Southport, Conn.-based Sturm Ruger also announced this month that they will also stop selling their guns in California due to the microstamping law.
Firearm microstamping, or ballistic imprinting, works by engraving a microscoping marking onto the tip of the firing pin. When the gun is fired, it leaves an imprint, usually of a serial number, on the bullet casings. The telltale mark theoretically allows law enforcement investigators to trace the bullet to the registered gun owner. California’s law is the first in the nation to be implemented and was originally signed into effect in October 2007, but not implemented until recently. Several other states are considering similar measures.
Law-enforcement is exempt from microstamping requirements.
Critics say tracing a bullet to a registered gun owner does little to fight crime, since criminals often kill with stolen handguns. Many believe tracing bullets was never the real intent of the law in the first place.
"This is the latest attempt to undermine the Second Amendment in California by politicians with little to no knowledge of firearms, who seek to impose their liberal values upon those who choose to protect their families with the constitutional right to own a handgun," said Chuck Michel, West Coast Counsel for the National Rifle Association, an Adjunct Professor at Chapman University and author of the book "California Gun Laws."
One of the main arguments critics pose is the claim that the technology is not perfected, yet the requirement has been put into effect.
“The technology doesn’t fully exist yet, but by making it into a law, they [California] in fact enacted a gun law without actually passing one,” David Kopel, a constitutional law professor at the Denver University Sturm College of Law and Research Director of the Independence Institute, told FoxNews.com. “This is an indirect way to ban new handguns from being sold.”
The patent holder of microstamping tech, Todd Lizotte, was part of a Department of Justice study team which concluded that, “legitimate questions exist related to both the technical aspects, production costs, and database management associated with microstamping that should be addresses before wide scale implementation is legislatively mandated,” according to the study which was published in the Association of Firearm and Toolmark Examiners (AFTE) Journal.
Lawsuits were also filed against the Golden State this week by the National Shooting Sports Foundation and the Sporting Arms and Ammunition Manufacturers’ Institute challenging the microstamping law saying in a statement this week that they predicted back in 2007 when the law was first passed that it would result in a “de facto semiautomatic handgun ban.”
Other states considering a microstamping requirement include Connecticut, New York, and Massachusetts.
Smith & Wesson said it expects sales of its California-compliant revolvers, which aren't required to have microstamping, will offset the impact to the company.
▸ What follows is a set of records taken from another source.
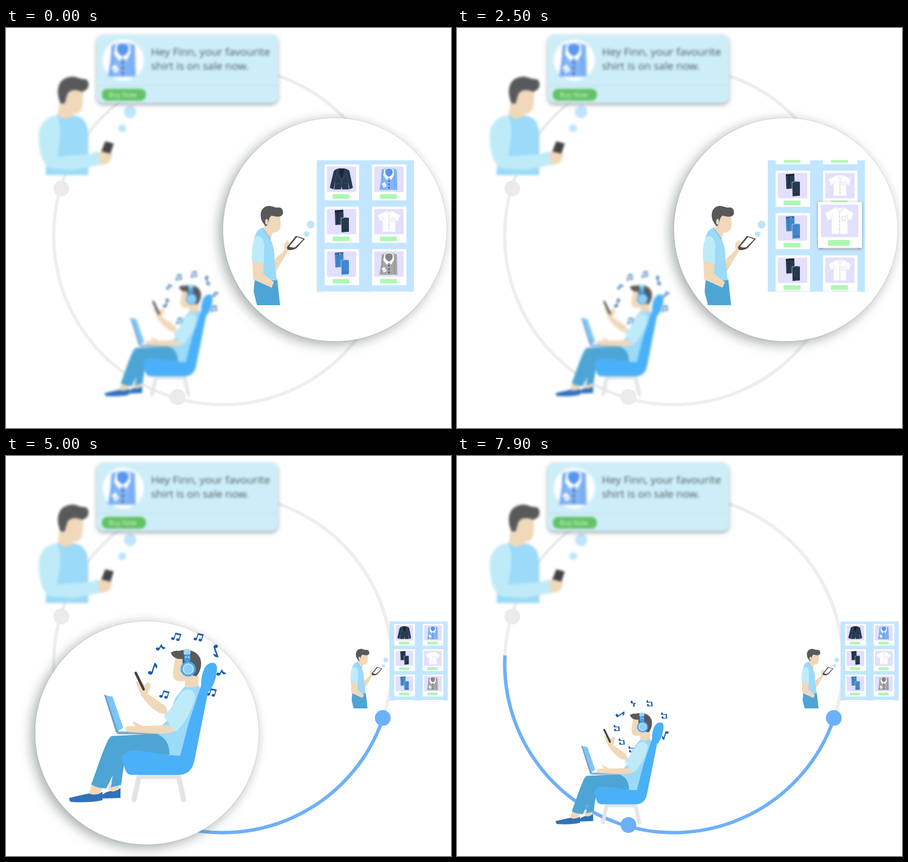
Write an HTML page with a canvas that moves like this. It is 789 by 710 pixels and loops after 8000 ms.

```html
<!DOCTYPE html>
<html lang="en">
<head>
<meta charset="utf-8">
<title>Shopping journey</title>
<style>
html, body { margin: 0; width: 100%; height: 100%; overflow: hidden; background: #fff; }
canvas { display: block; }
</style>
</head>
<body>
<canvas id="stage" width="789" height="710"></canvas>
<script>
const W = 789, H = 710, LOOP = 8000;
const stage = document.getElementById('stage').getContext('2d');
const layer = Object.assign(document.createElement('canvas'), { width: W, height: H }).getContext('2d');
let g = stage;

const SKIN = '#f0d8ba', HAIR = '#58595b', SHIRT = '#9bdaf8', SLEEVE = '#bfebf9',
      PANTS = '#4da5d5', NAVY = '#27394d', CHAIR = '#4ab0f8', NOTE = '#1d5fa6',
      GREY = '#eeeeee', BLUE = '#6db0fb';
const RING = { x: 384.5, y: 368.5, r: 300 };

function fill(color, d) { g.fillStyle = color; g.fill(new Path2D(d)); }

function line(color, width, d) {
  g.strokeStyle = color;
  g.lineWidth = width;
  g.stroke(new Path2D(d));
}

function disc(color, x, y, r, ry = r) {
  g.fillStyle = color;
  g.beginPath();
  g.ellipse(x, y, r, ry, 0, 0, Math.PI * 2);
  g.fill();
}

function box(color, x, y, w, h, r = 0) {
  g.fillStyle = color;
  g.beginPath();
  g.roundRect(x, y, w, h, r);
  g.fill();
}

function at(x, y, scale, draw, turn = 0) {
  g.save();
  g.translate(x, y);
  g.rotate(turn * Math.PI / 180);
  g.scale(scale, scale);
  draw();
  g.restore();
}

function shadow(color, blur, dx, dy) {
  g.shadowColor = color;
  g.shadowBlur = blur;
  g.shadowOffsetX = dx;
  g.shadowOffsetY = dy;
}

function blurred(amount, draw) {
  layer.clearRect(0, 0, W, H);
  g = layer;
  draw();
  g = stage;
  g.save();
  g.filter = `blur(${amount}px)`;
  g.drawImage(layer.canvas, 0, 0);
  g.restore();
}

// Products, drawn around their own centre
function blazer() {
  fill(NAVY, 'M-6-19L6-19Q13-17 14-14L20 15L14 18L11 1L13 18L1 18L0 12L-1 18L-13 18L-11 1L-14 18L-21 15L-14-14Q-13-17-6-19Z');
  fill('#172433', 'M-5-19H5L0-1Z');
  line('#4d6075', .8, 'M-6-18L-9-10L0 2L9-10L6-18M0 2V12M-11 1L-10-7M11 1L10-7M-9 8H-4M4 8H9');
}

function foldedShirt(main, dark) {
  fill(main, 'M-13-17L-5-20H6L14-17L15 19H-17L-14 0Z');
  line(dark, .8, 'M-11-14L-13 18M10-12V18M0 0V19');
  fill('#fff', 'M-8-18Q0-22 8-18L9-8L4 1L0-3L-4 1L-10-7Z');
  fill(dark, 'M-6-17Q0-21 6-17Q8-11 4-7L0-4L-4-7Q-8-11-6-17Z');
  for (const y of [3, 9, 15]) disc('#4c596d', 0, y, 1.3);
  fill('#fff', 'M-13 8L-8 5L-4 12L-9 15Z');
  line(dark, .8, 'M-10 10L-7 12');
}

function trousers(main, trim) {
  fill(main, 'M-12-20L3-21L4 5L-11 6Z');
  fill(trim, 'M-12-20L3-21V-18L-12-17Z');
  line(trim, .8, 'M-6-18L-7 4M-10-14L-6-11');
  fill(main, 'M-1-6Q6-9 13-7V18L0 19Z');
  line('#d9def2', .8, 'M-1 19V-6Q6-9 13-7');
  line(trim, .9, 'M1 15L13 14');
}

function whiteShirt() {
  fill('#fff', 'M-8-17L-4-19Q0-16 4-19L9-17L19-11L16-1L11-3V18H-11V-3L-16-1L-20-11Z');
  line('#d9d9e2', .8, 'M-4-18L0-11L5-18M0-11V18M-11-3L-10-9M11-3L10-9M3-6H8V-1H3Z');
  for (const y of [-6, 0, 6, 12]) disc('#c9c9d4', 0, y, .8);
}

const blueShirt = () => foldedShirt('#82b5f5', '#5795ee');
const greyShirt = () => foldedShirt('#a7a7a9', '#858587');
const darkTrousers = () => trousers(NAVY, '#15222f');
const jeans = () => {
  trousers('#4187cc', '#2c67a5');
  disc('#dba94b', -3, -18, 1.3);
};
const SHELF = [[blazer, blueShirt], [darkTrousers, whiteShirt], [jeans, greyShirt], [darkTrousers, whiteShirt]];

function card(product) {
  box('#fff', 0, 0, 61, 64);
  g.shadowColor = 'transparent';
  box('#e2dfff', 4, 4, 52, 45, 2);
  box('#adf8b0', 14, 53, 30, 8);
  at(30, 26.5, 1, product);
}

function catalogue(scroll, picked) {
  g.save();
  g.beginPath();
  g.rect(551, 234.5, 172.5, 234);
  g.clip();
  box('#c2e6ff', 551, 234.5, 172.5, 234);
  SHELF.forEach((row, i) => row.forEach((product, j) =>
    at(565 + j * 84, 242 + i * 75.2 - scroll, 1, () => card(product))));
  g.restore();
  if (picked) at(640, 308.5, 1.28, () => {
    shadow('rgba(0,0,0,.45)', 5, 0, 1.5);
    card(whiteShirt);
  });
}

function shopper() {
  fill(PANTS, 'M441 446H481L486 492H445L439 468Z');
  fill(SKIN, 'M474 413L494 394L493 383L500 376L502 382L500 388L511 391L500 396L478 433Z');
  fill(SKIN, 'M460 338L470 333L486 332L487 350Q486 363 473 363L469 376L453 362L459 350Z');
  fill(SHIRT, 'M448 358L455 354L469 375C476 389 476 400 476 412L480 448H440L437 410L440 375Q443 361 448 358Z');
  line('#7fc8ec', 2, 'M455 355L469 375');
  fill(SKIN, 'M437 412L457 417L456 436L475 451L471 461L438 446Z');
  fill(SLEEVE, 'M444 370C452 368 458 376 458 388L457 419L436 413L436 395C437 383 439 373 444 370Z');
  fill(HAIR, 'M460 352L454 343C449 331 452 318 464 316C470 315 474 318 480 319C488 317 492 322 491 330C488 337 479 335 471 333C466 336 466 343 463 350Z');
  disc(SKIN, 462, 344, 2.5, 5);
  fill('#4a4a4c', 'M498 389L514 369L530 374L515 391Q506 396 499 393Z');
  fill('#fff', 'M502 388L516 371L527 375L513 389Q507 391 502 388Z');
  disc('#bfe4fb', 533, 366, 5);
  disc('#bfe4fb', 540, 349, 7);
}

function shop(scroll, picked) {
  shopper();
  catalogue(scroll, picked);
}

// Music notes circle the listener's head
const GLYPHS = 'DSHDDSHDD';
const FROM = [131, 180, 220, 252, 290, 328, 366, 404, 448];
const TO = [177, 211, 251, 288, 333, 380, 427, 474, 503];

function glyph(type) {
  if (type === 'D') {
    disc(NOTE, -5, 5, 3, 2.4);
    disc(NOTE, 4, 4, 3, 2.4);
    line(NOTE, 1.7, 'M-3 5V-6M6 4V-7');
    line(NOTE, 3, 'M-3.8-5L6.8-6');
  } else if (type === 'S') {
    disc(NOTE, -2, 8, 4, 3);
    line(NOTE, 2.6, 'M1 8V-11');
    fill(NOTE, 'M0-12L4-10Q8-7 6-2Q4-6 1-6Z');
  } else {
    disc(NOTE, -4, 4.5, 3.4, 2.6);
    line(NOTE, 2, 'M-2 5L0-5');
    fill(NOTE, 'M-1-6Q2-1 9-2L6 2Q1 1-1-2Z');
  }
}

function notes(k) {
  FROM.forEach((from, i) => {
    const a = (from + (TO[i] - from) * k) * Math.PI / 180, type = GLYPHS[i];
    const tilt = (i === 5 ? 160 : 18) + k * (type === 'S' ? 36 : 70);
    at(321 + 61 * Math.cos(a), 378 + 60 * Math.sin(a), 1, () => glyph(type), tilt);
  });
}

function listener(k) {
  notes(k);
  g.lineCap = g.lineJoin = 'round';
  line('#e3e5e5', 9, 'M227 610L236 569H306L315 610');
  // feet and legs
  fill(SKIN, 'M153 580L171 588L166 602L146 602ZM181 584L202 580L199 594L184 600Z');
  fill('#2f72ba', 'M168 603Q180 594 186 595Q194 597 203 589V607L170 608Z');
  fill('#2f72ba', 'M112 607Q128 603 147 599Q160 604 171 596V611Q150 616 115 614Q112 612 112 607Z');
  fill(SHIRT, 'M316 410L341 406L348 420L332 470L312 534L288 533L262 493L285 470L300 430Z');
  fill(PANTS, 'M187 497L265 493C281 497 290 510 290 530H245L212 536C208 552 207 566 204 584L186 588L189 567L178 590Q162 590 151 583C160 560 168 532 180 506Q183 500 187 497Z');
  // chair
  fill(CHAIR, 'M359 369C369 364 375 369 374 379C373 395 367 411 358 420L334 541C330 559 320 566 305 566H223Q214 566 211 556L206 538C206 528 214 523 230 523C258 525 280 531 309 532L325 470L346 407C346 391 350 374 359 369Z');
  // raised arm with the phone
  fill(SKIN, 'M230 401L238 398L246 407L251 401Q258 403 256 410L251 422L283 444L289 460L272 456C256 447 242 432 235 414Z');
  line('#403f43', 4.5, 'M230 385L244 414');
  // laptop
  fill('#6d9cc0', 'M174 424L177 424L200 490H195Z');
  fill('#7cc4fb', 'M177 425L189 427L208 483L198 488Z');
  fill('#82add0', 'M194 489H272V494H198Z');
  // head
  fill(SKIN, 'M300 358L296 385Q296 400 308 400L318 399L317 409Q328 414 341 407V385L316 373L313 356Z');
  fill(HAIR, 'M292 349Q299 344 306 346C328 340 346 350 346 368C346 378 342 387 337 391L318 386Q312 374 313 360Q297 362 292 349Z');
  box('#9bd6fa', 315, 343, 12, 10, 3);
  box('#3f9fe8', 316, 352, 11, 13, 4);
  line('#3f9fe8', 2, 'M321 361V368');
  disc('#dff3ff', 319, 357, 1.3);
  disc('#dff3ff', 324, 357, 1.3);
  disc('#48a9f1', 323, 378, 13.5);
  disc('#c3e7fd', 323, 378, 10);
  disc('#8ccdf8', 323, 378, 8);
  // near arm
  fill(SKIN, 'M292 478L242 479L226 471Q222 473 230 479L214 480Q207 486 218 490L270 493Q292 493 304 487Z');
  fill(SLEEVE, 'M314 417C323 411 336 416 335 428C331 450 318 472 303 488Q296 487 291 478L279 461C290 456 302 430 314 417Z');
  g.lineCap = 'butt';
  g.lineJoin = 'miter';
}

const smallListener = k => at(93.2, 205, .73, () => listener(k));
const smallShop = () => at(680 - 551 * .6, 293.5 - 234.5 * .6, .6, () => shop(0, false));

function messenger() {
  fill(SKIN, 'M106 120L112 108L137 108L136 134C135 149 127 153 119 152L118 164L91 160L95 130Z');
  fill(SHIRT, 'M92 154Q104 168 120 155C138 158 145 168 146 190V261H70L74 200Z');
  fill(SKIN, 'M161 224L172 216L188 222Q188 234 181 240L167 244Z');
  fill(SLEEVE, 'M92 155C105 170 93 205 91 228L146 224L163 219L167 243L120 252L78 249C61 240 58 212 58 190C59 170 72 155 92 155Z');
  fill(SHIRT, 'M92 154Q104 168 120 155L128 180L95 195Q98 170 90 155Z');
  fill(HAIR, 'M97 134C88 115 90 91 112 87C124 84 128 91 142 91C150 97 147 112 134 113C122 108 111 110 108 120L104 134Z');
  fill('#434346', 'M176 201L191 205L185 223L169 219Z');
  disc('#c0e4fb', 206, 178, 7);
  disc('#c0e4fb', 220, 149, 11);
}

function bubble() {
  g.save();
  shadow('rgba(70,90,100,.55)', 7, 0, 3);
  box('#cdeef8', 161, 12, 321, 121, 12);
  g.restore();
  box('#bcdfe9', 163, 101.5, 317, 1.5);
  disc('#fff', 208, 57, 36.5);
  at(207, 57, 1.55, blueShirt);
  g.fillStyle = '#4c5a60';
  g.font = '19px "Open Sans", "Noto Sans", sans-serif';
  g.fillText('Hey Finn, your favourite', 257, 49);
  g.fillText('shirt is on sale now.', 257, 74);
  box('#63c263', 170, 108, 78, 21, 9);
  g.fillStyle = '#e4f7e4';
  g.font = '12px "Open Sans", "Noto Sans", sans-serif';
  g.fillText('Buy Now', 182, 123);
}

function spotlight(x, y) {
  disc('rgba(60,70,65,.012)', x - 4, y + 4, 214);
  disc('rgba(60,70,65,.014)', x - 1, y + 1, 207);
  g.save();
  shadow('rgba(95,112,102,.5)', 20, -7, 6);
  disc('#fff', x, y, 198);
  g.restore();
  g.save();
  shadow('rgba(0,0,0,.18)', 3, 0, 0);
  disc('#fff', x, y, 198);
  g.restore();
}

function arc(color, from, to) {
  g.strokeStyle = color;
  g.lineWidth = 6;
  g.beginPath();
  g.arc(RING.x, RING.y, RING.r, from * Math.PI / 180, to * Math.PI / 180);
  g.stroke();
}

// Number of 100 ms steps taken since start, at most max
const steps = (t, start, max) => t < start ? 0 : Math.min(max, 1 + Math.floor((t - start) / 100));

function poseAt(t) {
  let end = 0;
  if (t >= 3500) end = 29.3 + steps(t, 4000, 6) * 76.4 / 6;
  if (t >= 7100) end = 115 + steps(t, 7600, 4) * 67.8 / 4;
  return {
    scroll: 16 * Math.min(4, Math.floor(t / 500)),
    picked: t >= 2500,
    browsing: t < 3500,
    end,
    second: t >= 4500,
    listening: t >= 5000 && t < 7100,
    waiting: t < 5000,
    turn: t < 5000 ? -.3 : [5500, 5700, 5900, 6100].filter(s => t >= s).length / 4
  };
}

function render(p) {
  g = stage;
  g.fillStyle = '#fff';
  g.fillRect(0, 0, W, H);
  arc(GREY, 0, 360);
  disc('#ebebeb', 98, 285, 14);
  if (p.end) arc(BLUE, 18.8, p.end);
  disc(p.second ? BLUE : '#ebebeb', 304, 655, 14);
  if (!p.browsing) disc(BLUE, 668, 465, 14);
  blurred(2.2, () => { messenger(); bubble(); });
  if (p.waiting) blurred(2, () => smallListener(p.turn));
  if (p.browsing) {
    spotlight(583, 358);
    shop(p.scroll, p.picked);
  } else {
    smallShop();
  }
  if (p.listening) {
    spotlight(250, 491.5);
    listener(p.turn);
  } else if (!p.waiting) {
    smallListener(p.turn);
  }
}

const began = performance.now();
let shown = '';
function tick() {
  const pose = poseAt((performance.now() - began) % LOOP);
  const key = JSON.stringify(pose);
  if (key !== shown) {
    shown = key;
    render(pose);
  }
  requestAnimationFrame(tick);
}
tick();
</script>
</body>
</html>
```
Company President and CEO James Debney vowed to continue to work with industry groups to oppose the law, while providing California customers with products that do comply with it.
Two trade groups, the National Shooting Sports Foundation and the Sporting Arms and Ammunition Manufacturers Institute, filed a legal challenge to the law in California Superior Court earlier this month.